BOTTLED

  • In order to succeed in life you need three things - a wish bone, a back bone and a funny bone. Reba Mcentire

Friday, December 2, 2011

MOM AMES REMEMBERED

I loved my mother-in-law.
I had great respect for her.
Katherine May Shelton Ames
Today would have been her 91st birthday.
She passed away 1 January 1990.
We miss her often.

Katherine May Shelton

Thanksgiving finished and Christmas coming marks the start of December. Her birthday marked the month's beginning even more.  Summer is past, Fall leaves are on the ground and harvest completed as Winter arrives, but the wonder and beauty of the earth and all of creation never ends. Her awareness of that beauty and love of God's creatures and creations stands significantly as part of my remembrances of her.

My husband accepted another invitation to share memories.

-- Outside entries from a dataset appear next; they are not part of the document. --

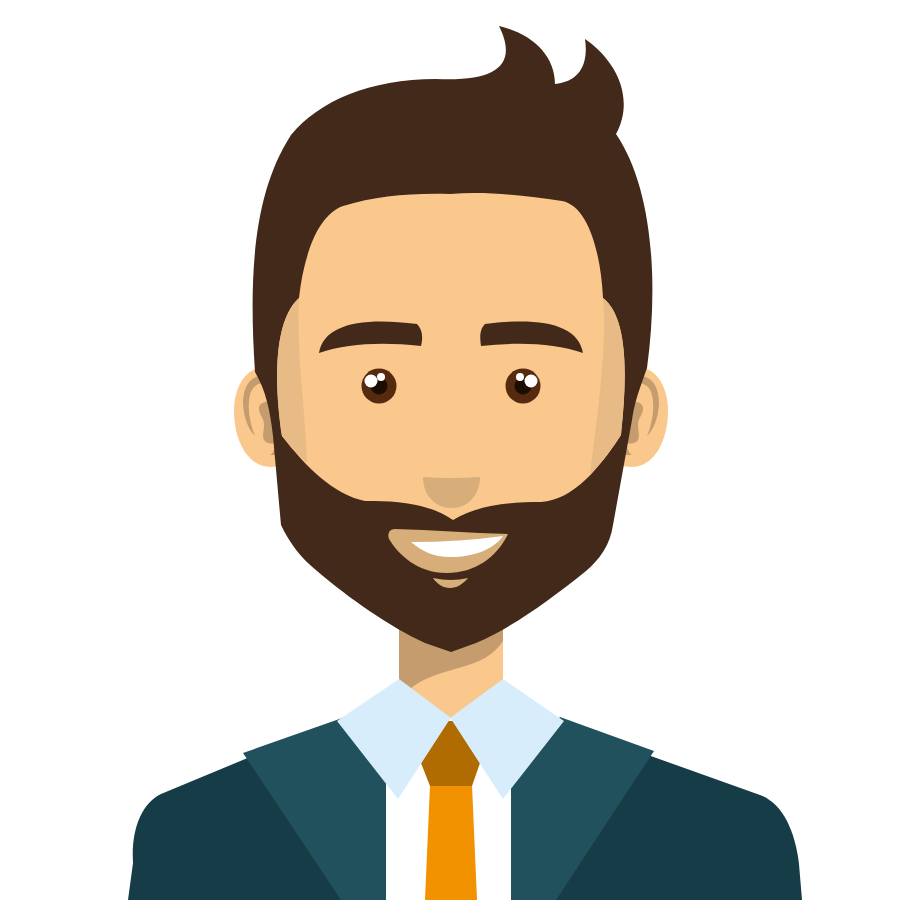
<!DOCTYPE html>
<html lang="en">
<head>
<meta charset="utf-8">
<title>Bearded businessman avatar</title>
<style>
:root {
  --paper: #ffffff;
  --hair: #42291a;
  --skin: #fac88c;
  --skin-side: #e8ba85;
  --skin-shade: #d7ad79;
  --skin-deep: #c49c6e;
  --iris: #552a0e;
  --pupil: #1b0d02;
  --jacket: #163d47;
  --lapel: #22515e;
  --collar: #d7edfb;
  --tie: #f39200;
  --knot: #b06c00;
}
html, body { margin: 0; background: var(--paper); overflow: hidden; }
.avatar { display: block; width: 900px; height: 900px; }
.white { fill: var(--paper); }
.hair { fill: var(--hair); }
.skin { fill: var(--skin); }
.skin-side { fill: var(--skin-side); }
.skin-shade { fill: var(--skin-shade); }
.skin-deep { fill: var(--skin-deep); }
.iris { fill: var(--iris); }
.pupil { fill: var(--pupil); }
.jacket { fill: var(--jacket); }
.lapel { fill: var(--lapel); }
.collar { fill: var(--collar); }
.tie { fill: var(--tie); }
.knot { fill: var(--knot); }
</style>
</head>
<body>
<svg class="avatar" viewBox="0 0 900 900" role="img" aria-label="Smiling bearded man in a suit and orange tie">
  <defs>
    <g id="ear">
      <path class="skin" d="M258 368C243 372 234 390 234 411C234 442 249 467 270 467L282 466V368Z"/>
      <path class="skin-deep" d="M260 376C247 378 243 391 243 404C244 418 248 429 255 436C250 424 248 411 249 401C250 390 254 384 263 383Z"/>
      <path class="skin-deep" d="M272 402C264 400 258 404 259 410C260 416 264 418 264 425C264 431 262 435 264 440C267 444 271 444 276 443V402Z"/>
      <path class="skin-deep" d="M275 447C274 451 272 454 270 455L277 455Z"/>
    </g>
    <g id="eye">
      <circle class="iris" cx="379" cy="386" r="17.5"/>
      <circle class="pupil" cx="379" cy="386" r="8.5"/>
    </g>
    <clipPath id="neck-area"><rect x="399" y="600" width="104" height="120"/></clipPath>
  </defs>

  <rect class="white" width="900" height="900"/>

  <g id="suit">
    <path class="jacket" d="M128 900L133 863C131 830 141 804 161 794L250 757L386 830V900Z"/>
    <path class="jacket" d="M802 900L799 864C795 830 782 803 760 795L648 755L511 830V900Z"/>
    <polygon class="lapel" points="243,753 345,717 386,770 386,900 341,900"/>
    <polygon class="lapel" points="654,751 560,717 511,770 511,900 556,900"/>
    <polygon class="white" points="386,783 450,722 511,783 511,900 386,900"/>
  </g>

  <g id="neck" clip-path="url(#neck-area)">
    <polygon class="skin" points="399,600 503,600 503,680 450,719 399,680"/>
    <path class="skin-deep" d="M399 600H503V641C494 655 480 662 462 667C440 673 424 678 411 688L399 680Z"/>
  </g>

  <g id="tie">
    <polygon class="tie" points="430,785 472,785 477,900 425,900"/>
    <polygon class="knot" points="448,721 453,721 480,763 472,786 430,786 421,763"/>
  </g>

  <g id="collar">
    <polygon class="collar" points="399,679 451,718 448,722 398,799 337,721"/>
    <polygon class="collar" points="503,679 450,718 453,722 503,799 564,721"/>
  </g>

  <g id="ears">
    <use href="#ear"/>
    <use href="#ear" transform="matrix(-1 0 0 1 902 0)"/>
  </g>

  <path id="hair-and-beard" class="hair" d="M255 372C249 280 252 195 291 135C319 101 370 79 436 79C498 82 518 64 499 26C533 34 555 56 555 84C578 82 589 66 585 39C617 61 635 99 616 134C652 187 659 280 647 368C639 390 634 404 632 420L613 525C610 545 600 559 586 571C550 600 513 627 476 643L451 652L425 643C390 627 350 599 317 571C302 559 290 544 281 525L273 436C270 410 266 391 255 372Z"/>

  <g id="face">
    <path class="skin" d="M299 298C303 262 315 216 343 206C376 196 410 193 450 194C490 191 525 196 562 201C589 206 601 255 603 298C629 318 627 380 621 435C600 467 574 500 541 502C507 502 476 506 453 520C432 505 401 500 365 501C334 495 305 466 282 436C275 390 272 322 299 298Z"/>
    <path class="skin-side" d="M299 298C296 350 305 405 307 463C298 455 290 446 282 436C275 390 272 322 299 298Z"/>
    <path class="skin-side" d="M603 298C607 350 598 410 590 474C602 463 612 449 621 435C627 380 629 318 603 298Z"/>
  </g>

  <g id="eyebrows">
    <path class="hair" d="M319 353C324 324 362 317 417 324C423 330 423 339 421 346C383 342 348 343 319 353Z"/>
    <path class="hair" d="M583 353C578 324 540 317 485 324C479 330 480 339 481 346C519 342 554 343 583 353Z"/>
  </g>

  <g id="eyes">
    <use href="#eye"/>
    <circle class="white" cx="371" cy="381" r="6.5"/>
    <circle class="white" cx="381" cy="377" r="4"/>
    <use href="#eye" x="144"/>
    <circle class="white" cx="531" cy="381" r="6.5"/>
    <circle class="white" cx="520" cy="377" r="4"/>
  </g>

  <path id="nose" class="skin-shade" d="M423 477Q451 479 480 477C480 495 468 508 452 508C435 508 423 495 423 477Z"/>

  <g id="mouth">
    <path class="skin-shade" d="M395 529C432 530 470 533 508 534C497 557 475 573 447 573C417 573 398 554 389 539C387 533 390 529 395 529Z"/>
    <path class="white" d="M411 542Q460 542 503 536C494 549 474 557 451 557C433 557 422 551 411 542Z"/>
    <path class="skin-shade" d="M433 578Q451 582 468 578C463 584 457 588 450 588C443 588 437 584 433 578Z"/>
  </g>
</svg>
</body>
</html>
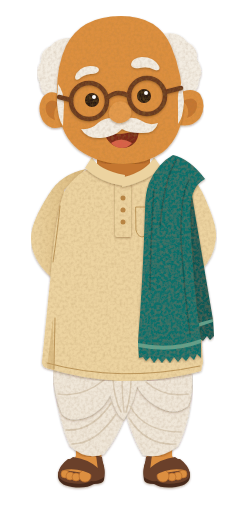
<!DOCTYPE html>
<html lang="en">
<head>
<meta charset="utf-8">
<title>Grandfather in kurta and dhoti</title>
<style>
:root {
  --paper: #ffffff;
  --skin: #dc8f40;
  --skin-shade: #c47630;
  --skin-light: #e39a4d;
  --hair: #f3ece1;
  --frame: #6b3a22;
  --eye: #2b1a14;
  --mouth: #7d2a1c;
  --tongue: #d9604a;
  --kurta: #ecd3a0;
  --kurta-shade: #dcbd85;
  --kurta-line: #bd975c;
  --button: #b98545;
  --dhoti: #efe6d8;
  --dhoti-shade: #d8cab5;
  --shawl: #08706a;
  --shawl-shade: #075a56;
  --stripe: #5fa08c;
  --sandal: #6a402a;
  --sole: #4a2b1d;
}
html, body { margin: 0; background: var(--paper); overflow: hidden; }
svg { display: block; width: 248px; height: 512px; }
.skin { fill: var(--skin); }
.skin-shade { fill: var(--skin-shade); }
.hair { fill: var(--hair); }
.kurta { fill: var(--kurta); }
.dhoti { fill: var(--dhoti); }
.shawl { fill: var(--shawl); }
.seam { fill: none; stroke: var(--kurta-line); stroke-width: 1; stroke-linecap: round; }
.fold { fill: none; stroke: var(--dhoti-shade); stroke-width: 1.5; stroke-linecap: round; }
.frame { fill: none; stroke: var(--frame); stroke-width: 4.5; stroke-linecap: round; }
.sandal { fill: var(--sandal); }
.sole { fill: var(--sole); }
</style>
</head>
<body>
<svg viewBox="0 0 248 512" role="img" aria-label="Paper-cut grandfather with round glasses, white moustache, cream kurta, teal shawl, dhoti and sandals">
  <defs>
    <filter id="paper-edge" x="-20%" y="-20%" width="140%" height="140%">
      <feDropShadow dx="0" dy="1" stdDeviation="1" flood-color="#4a2a10" flood-opacity=".4"/>
    </filter>
    <filter id="paper-grain" x="0" y="0" width="100%" height="100%">
      <feTurbulence type="fractalNoise" baseFrequency=".35" numOctaves="2" seed="4" result="noise"/>
      <feColorMatrix in="noise" type="matrix" values="0 0 0 0 .35  0 0 0 0 .2  0 0 0 0 .05  .5 0 0 0 -.19" result="specks"/>
      <feComposite in="specks" in2="SourceAlpha" operator="in" result="grain"/>
      <feMerge><feMergeNode in="SourceGraphic"/><feMergeNode in="grain"/></feMerge>
    </filter>
    <linearGradient id="sleeve-tone" x1="0" x2="1">
      <stop offset="0" stop-color="#ecd3a0"/><stop offset="1" stop-color="#d9b87d"/>
    </linearGradient>
    <g id="foot">
      <path class="sole" d="M58 474 Q60 466 68 460 L101 459 Q106 469 104 480 Q103 484 94 484 Q86 489 72 487 Q57 485 58 474Z"/>
      <path class="sandal" d="M58 473 Q60 465 68 459 L101 458 Q106 468 104 477 Q98 482 91 481 Q84 485 71 483 Q58 481 58 473Z"/>
      <path class="skin" d="M76 441 H100 L102 463 Q100 470 90 474 L64 470 Q70 464 76 456Z"/>
      <g class="skin" stroke="#b96d2b" stroke-width=".7">
        <ellipse cx="65" cy="474" rx="4" ry="4"/>
        <ellipse cx="70" cy="476" rx="4" ry="4"/>
        <ellipse cx="76" cy="477" rx="4" ry="4"/>
        <ellipse cx="85" cy="476" rx="6" ry="6"/>
      </g>
      <path class="sandal" d="M63 467 Q68 460 73 457 Q88 459 98 468 Q100 473 94 476 Q80 467 63 470Z"/>
      <path class="sandal" d="M96 455 L102 457 L104 471 L98 470Z"/>
    </g>
  </defs>

  <rect width="248" height="512" fill="var(--paper)"/>

  <g id="feet" filter="url(#paper-edge)">
    <use href="#foot"/>
    <use href="#foot" transform="matrix(-1 0 0 1 248 0)"/>
  </g>

  <g id="dhoti" filter="url(#paper-grain)">
    <g filter="url(#paper-edge)">
      <path class="dhoti" d="M121 372 H192 Q193 416 178 446 Q160 460 143 455 Q128 430 121 392Z"/>
      <path class="dhoti" d="M53 370 H138 Q128 424 104 454 Q86 461 70 446 Q58 420 53 370Z"/>
    </g>
    <g filter="url(#paper-edge)">
      <path class="dhoti" d="M53 371 H118 Q112 405 90 416 Q70 424 62 414 Q54 396 53 371Z"/>
      <path class="dhoti" d="M132 374 H192 Q193 396 188 406 Q176 416 160 408 Q139 398 132 374Z"/>
      <path class="dhoti" d="M106 374 H139 Q136 400 124 420 Q112 413 106 374Z"/>
    </g>
    <path class="fold" d="M66 430 Q92 432 112 402 M72 444 Q96 444 116 414 M130 406 Q144 432 181 432 M129 418 Q146 446 176 444 M113 378 Q114 398 121 412 M122 378 Q122 396 124 412 M131 378 Q131 396 126 412 M58 394 Q82 398 104 380 M146 382 Q164 398 188 394"/>
  </g>

  <g id="kurta" filter="url(#paper-grain)">
    <g filter="url(#paper-edge)">
      <path fill="url(#sleeve-tone)" d="M86 169 Q61 174 49 194 Q31 222 31 238 Q31 259 51 277 L64 280 V190Z"/>
      <path class="kurta" d="M184 172 Q198 179 207 203 Q217 226 216 238 Q214 258 201 270 L184 274Z"/>
    </g>
    <path class="kurta" filter="url(#paper-edge)" d="M101 164 Q76 171 64 192 Q56 214 52 262 L42 362 Q42 366 46 368 Q82 379 120 381 Q166 381 201 371 L203 362 L192 200 Q184 178 148 164Z"/>
    <path fill="var(--kurta-shade)" d="M53 318 L47 368 L54 370Z"/>
    <path class="seam" d="M55 318 L54 369 M53 262 Q58 228 60 206 M47 363 Q120 383 200 366"/>
    <path class="seam" d="M136 207 H148 V230 Q147 236 142 237 Q137 236 136 230Z"/>
    <g filter="url(#paper-edge)">
      <path class="kurta" d="M115 183 H131 V237 H117 Q115 237 115 234Z"/>
    </g>
    <g fill="var(--button)">
      <circle cx="123" cy="198" r="2.5"/>
      <circle cx="123" cy="210" r="2.5"/>
      <circle cx="123" cy="222" r="2.5"/>
    </g>
  </g>

  <g id="neck">
    <path class="skin-shade" d="M97 150 H150 V164 Q142 177 124 182 Q107 177 97 164Z"/>
    <g filter="url(#paper-edge)">
      <path class="kurta" d="M92 157 Q98 170 125 175 L124 186 Q99 182 85 168Z"/>
      <path class="kurta" d="M154 157 Q147 171 124 177 L122 187 Q149 181 161 167Z"/>
    </g>
  </g>

  <g id="shawl" filter="url(#paper-grain)">
    <g filter="url(#paper-edge)">
      <path fill="var(--shawl-shade)" d="M183 172 Q191 176 191 190 L213 320 L214 336 L210 340 L207 336 L203 341 L198 337 L184 340Z"/>
    </g>
    <path d="M191 325 L213 319 V322 L192 329Z" fill="var(--stripe)"/>
    <g filter="url(#paper-edge)">
      <path class="shawl" d="M149 183 Q158 163 173 155 Q190 159 205 179 Q191 186 190 210 Q192 280 201 340 L201 358 L197 354 L194 360 L190 356 L186 361 L182 357 L178 362 L174 357 L170 363 L166 358 L162 363 L158 358 L154 363 L150 357 L146 361 L143 357 L139 358 L138 342 Q143 280 145 210 Q145 194 149 183Z"/>
    </g>
    <path d="M138 343 Q172 350 201 339 V343 Q172 354 138 347Z" fill="var(--stripe)"/>
    <path d="M176 160 Q164 180 160 226 M189 180 Q180 196 181 240 Q184 290 190 334 M154 190 Q151 228 150 290" fill="none" stroke="var(--shawl-shade)" stroke-width="1.5" stroke-linecap="round"/>
  </g>

  <g id="head" filter="url(#paper-grain)">
    <g id="hair" class="hair" filter="url(#paper-edge)">
      <path d="M70 38 Q57 38 51 46 Q40 50 41 62 Q34 72 40 82 Q40 94 50 97 L60 108 L72 90Z"/>
      <path d="M163 34 Q179 31 187 42 Q198 47 197 60 Q204 70 199 80 Q198 92 188 96 L182 108 L170 90Z"/>
    </g>
    <g id="ears" filter="url(#paper-edge)">
      <path class="skin" d="M62 96 Q50 88 43 97 Q36 108 43 121 Q51 132 64 126Z"/>
      <path class="skin" d="M178 94 Q191 86 200 94 Q207 106 200 118 Q191 129 176 124Z"/>
    </g>
    <path class="skin-shade" d="M59 103 Q50 97 46 105 Q44 116 55 120 Q52 111 59 103Z M183 101 Q193 95 197 103 Q198 114 187 118 Q191 109 183 101Z"/>
    <path class="skin" filter="url(#paper-edge)" d="M121 16 Q158 16 171 46 Q183 74 183 108 Q182 136 163 152 Q146 164 124 164 Q99 164 79 150 Q61 136 58 108 Q54 72 66 46 Q81 16 121 16Z"/>
    <g id="sideburns" class="hair">
      <path d="M58 84 Q64 92 64 104 L63 126 Q58 120 57 102Z"/>
      <path d="M182 82 Q177 92 178 104 V124 Q183 118 184 102Z"/>
    </g>
    <g id="eyebrows" class="hair" filter="url(#paper-edge)">
      <path d="M75 77 Q78 67 90 66 Q99 66 99 70 Q98 74 90 74 Q83 75 79 79 Q75 81 75 77Z"/>
      <path d="M131 64 Q132 58 142 57 Q154 57 159 66 Q161 71 155 70 Q148 66 140 68 Q131 69 131 64Z"/>
    </g>
    <g id="eyes">
      <circle cx="92" cy="100" r="7" fill="var(--eye)"/>
      <circle cx="144" cy="96" r="7" fill="var(--eye)"/>
      <circle cx="94" cy="97" r="2" fill="var(--paper)"/>
      <circle cx="146" cy="93" r="2" fill="var(--paper)"/>
    </g>
    <g id="glasses" class="frame" filter="url(#paper-edge)">
      <circle cx="89" cy="101" r="18"/>
      <circle cx="147" cy="96" r="18"/>
      <path d="M107 98 Q117 89 129 96 M71 100 L59 97 M165 92 L181 88"/>
    </g>
    <path id="mouth" fill="var(--mouth)" d="M104 133 Q122 136 139 130 Q138 147 123 148 Q109 147 104 133Z"/>
    <path id="tongue" fill="var(--tongue)" d="M111 143 Q121 136 132 143 Q128 148 122 148 Q115 148 111 143Z"/>
    <path id="moustache" class="hair" filter="url(#paper-edge)" d="M121 120 Q133 115 142 121 Q149 126 158 123 Q155 134 141 133 Q129 133 122 129 Q114 137 101 138 Q87 139 81 129 Q91 130 98 123 Q108 115 121 120Z"/>
    <path id="nose" fill="var(--skin-light)" filter="url(#paper-edge)" d="M113 104 Q119 99 126 103 Q134 110 130 118 Q125 124 117 123 Q108 120 109 112 Q110 107 113 104Z"/>
  </g>
</svg>
</body>
</html>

I post his e-mail here for all that loved her or may want to know more about her.  He is a great story teller - enjoy!

"One night, on top of the world’s largest flat top mountain [Grand Mesa, Colorado], with 21 Cub Scouts watching a meteor shower instead of sleeping, my mother expounded the constellations of the heavens.  I’m not sure we slept at all that night but I have never seen so many falling stars in one night since.

"They say you’re supposed to make a wish when you see a falling star.  For each one of those stars I want to wish my mother a happy birthday.

"Since you may not have known my mother as I did I will introduce her to you.  She had very many very useful skills.  She could pack.  Often when we were hunting mom stayed in camp with the younger children.  Of course camp was where-ever she was.  On one occasion we were driving around and found an old pot bellied stove.  Mom decided to take it home and put all of us to work unloading the van and reloading it with the stove inside.  Pot bellied stoves are not small and are very hard to hide but when we were through the stove was in the van and no one could even tell it was there.

"There was a place where we went hunting every year.  Somehow it seemed that no one else ever went there.  One year we used pine needles to form the foundation of an imaginary house.  It was complete with a bedroom for everyone.  There was a kitchen and living room.  I believe we even had a guest room.  Every year we would go back and add more pine needles to the walls of our house.  When we weren't building the house we would make mom crowns and jewelry from pine needles and wild flowers.  (The green pine needles grow in bunches of 3.  By removing two needles the third can be bent around and slipped back into the sleeve which holds them all together making a link for a chain.  When the chain is made flowers are slipped into the links making a crown.)

"In the forest there were always trees that had died.  They were easy to find because the top half would be broken off and there would be no living green.  Whenever we found one of these mom would stop driving and let us out to push the tree over.   She taught us to keep our “eyes peeled” when we were in the forest and commented on how much was missed by those who sped through the forest without glancing at a tree.

"Another useful talent she had was sewing.  When I was a teenage boy she made me a purple denim suit and a shirt with tiny purple flowers.  The shirt glowed under blacklight.  It was cool.  Then she made me a bronze pin striped suit with bell bottomed pants, a vest with magic pockets (I could put things in the outside pocket and take them out of the inside pocket), a golden shirt and a pink tie.  It was awesome.  Everyone at school wanted one.  In the district seminary I was chosen to be on a panel to answer questions about how to dress – because the adult leaders also thought my suit was awesome.  What they didn't know was that my mom was awesome.

"After I took 5th place in the Utah Amateur Ballroom Dance Competition I went to a church dance and learned that my mom was also a dancer.  In fact she danced as well as my partner and better than anyone else I had ever danced with.

Katherine May Shelton and Wallace Will Ames
26 March 1942 wedding day
"So in memory of my mother’s birthday today – find a star to wish on, push over a [dead] tree, and as the lady says in the song 'get up and dance'.”